"Thunder Road": Tortoise & Bonnie "Prince" Billy, itunes.com: In their deconstruction of Bruce Springsteen's 1975 signature anthem of longing and highway liberation, Billy (an alias of indie crooner Will Oldham) and Chicago experimental noise specialists Tortoise invert the Boss' adolescent brashness to articulate a haunted 3 a.m. take on foiled dreams. Cost: 99 cents.
"Long Walk to Freedom": Ladysmith Black Mambazo, headsup.com/videos.html: Oral history never sounded so buttery.
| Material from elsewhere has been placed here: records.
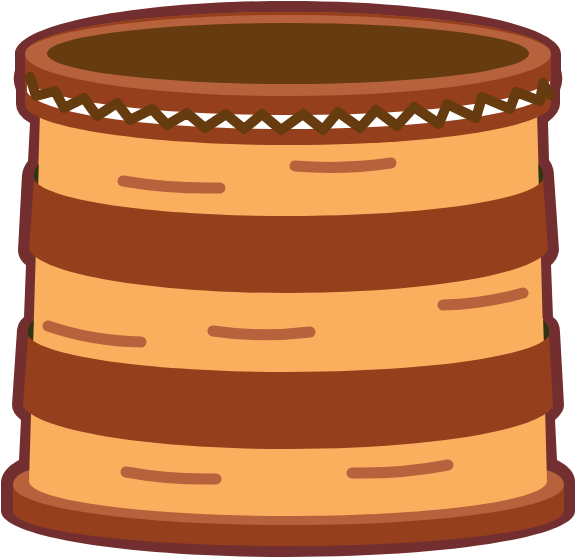
<!DOCTYPE html>
<html lang="en">
<head>
<meta charset="utf-8">
<title>Birch bark basket</title>
<style>
:root {
  --outline: #732f30;
  --rust: #963f1c;
  --clay: #b7623c;
  --bark: #f9af5d;
  --hollow: #653b0f;
  --shadow: #2f3512;
  --gap: #fff;
}
html, body { margin: 0; background: #fff; overflow: hidden; }
svg { display: block; width: 576px; height: 558px; }
.outline { fill: var(--outline); }
.rust { fill: var(--rust); }
.clay { fill: var(--clay); }
.bark { fill: var(--bark); }
.hollow { fill: var(--hollow); }
.shadow { fill: var(--shadow); }
.gap { fill: var(--gap); }
.grain, .stitch { fill: none; }
.grain { stroke: var(--clay); stroke-width: 11; stroke-linecap: round; }
.stitch { stroke: var(--hollow); stroke-width: 10; stroke-linecap: round; stroke-linejoin: round; }
</style>
</head>
<body>
<svg viewBox="0 0 576 558" role="img" aria-label="Round birch bark basket with two rust bands and a stitched rim">
  <path class="outline" d="M15 54C15 24 137 1 288 1S561 24 561 54V70Q564 80 560 90V104Q560 112 548 122L549 160Q554 167 554 176L559 250Q558 259 551 265L553 317Q560 322 560 332L564 405Q564 412 555 420L557 460Q575 469 575 482V511C575 537 446 557 288 557S1 537 1 511V482Q2 469 19 460L21 420Q12 413 12 405L17 330Q18 322 24 317L26 265Q18 259 18 250L22 175Q23 167 28 161L30 123Q16 115 16 104V90Q12 80 15 70Z"/>

  <g id="base">
    <path class="rust" d="M13 484V511C13 531 136 546 288 546S564 531 564 511V484Z"/>
    <path class="clay" d="M30 470Q13 475 13 485C13 508 136 525 288 525S564 508 564 485Q564 475 546 470Z"/>
  </g>

  <g id="body">
    <path class="bark" d="M40 112L29 481C29 501 148 516 288 516S547 501 547 481L537 112Z"/>
    <g class="shadow">
      <path d="M39 164Q31 172 35 181L42 188Z"/>
      <path d="M538 164Q546 172 542 181L536 188Z"/>
      <path d="M34 320Q25 328 29 337L37 344Z"/>
      <path d="M543 320Q552 328 548 337L540 344Z"/>
    </g>
    <path class="bark" d="M39 160L38 190H60V160ZM538 160L539 190H516V160ZM34 318L33 346H60V318ZM543 318L544 346H516V318Z"/>
  </g>

  <g id="bands" class="rust">
    <path d="M34 180C48 201 156 216 288 216S530 201 543 180L548 250C534 275 422 293 288 293S43 275 29 250Z"/>
    <path d="M28 336C43 357 154 372 288 372S534 357 549 336L553 406C540 431 426 449 288 449S37 431 23 406Z"/>
  </g>

  <g id="bark-grain" class="grain">
    <path d="M123 181Q170 189 220 188"/>
    <path d="M295 166Q343 170 391 163"/>
    <path d="M443 305Q484 304 523 293"/>
    <path d="M48 326Q92 341 141 342"/>
    <path d="M213 331Q260 338 310 332"/>
    <path d="M126 472Q170 480 216 479"/>
    <path d="M352 473Q401 474 448 465"/>
  </g>

  <g id="rim">
    <path class="rust" d="M25 54V104C25 127 143 145 288 145S551 127 551 104V54Z"/>
    <path class="gap" d="M27 80C42 101 152 115 288 115S535 101 550 80V92C536 114 424 129 288 129S40 114 27 92Z"/>
    <path class="rust" d="M25 53V80C40 99 152 114 288 114S536 99 551 80V53Z"/>
    <ellipse class="clay" cx="288" cy="54" rx="263" ry="42"/>
    <path class="rust" d="M25 54C25 31 143 12 288 12S551 31 551 54C551 33 433 15 288 15S25 33 25 54Z"/>
    <ellipse class="hollow" cx="288" cy="53.5" rx="241" ry="30.5"/>
    <path class="stitch" d="M30 77L36 96L55 91L64 108L84 98L97 116L117 103L130 120L152 109L167 125L187 113L205 128L226 114L244 129L262 114L281 130L303 114L323 130L338 112L360 128L376 110L397 126L414 107L439 124L447 104L476 118L482 97L510 109L516 92L540 101L543 83L550 95"/>
  </g>
</svg>
</body>
</html>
The Soweto eight-man choral group rocks it a cappella on the title track from its new LP. (The song is inexplicably billed as "Halala" on this Web site.) Recounting 1993's Oslo negotiations that effectively ended apartheid, the group sings, "Congratulations, South Africa," just as the video changes from images of tribal idyll to footage of Nelson Mandela, "you've reached democratic elections!"
"Hate": Cat Power, napster.com: Although it might sound like a lyric culled from the Kurt Cobain songwriting academy - "I hate myself and want to die" - the artist also known as Chan Marshall brings a Southern Gothic solemnity to those murmured words. The glamorous melancholy is enhanced by her choice of accompaniment: lonely strumming on a lonely guitar. Cost: 99 cents.
"Not Rich, Still Tryin'," 50 Cent, allhiphop.com: On this deliberately sensationalist DJ Kay Slay-produced mix-tape, the rapper with the monetary moniker offers his retort to the Game's "Stop Snitchin, Stop Lyin" - a broadside swipe at 50 Cent. Mocking the Game's gravel-tinged growl, 50 details his rival's creative travails, family problems and managerial issues. Ultimately, however, 50 undercuts his own macho posturing - is it just us or does 50 sound like a giggly little schoolgirl at the track's close?
Chris Lee writes for the Los Angeles Times.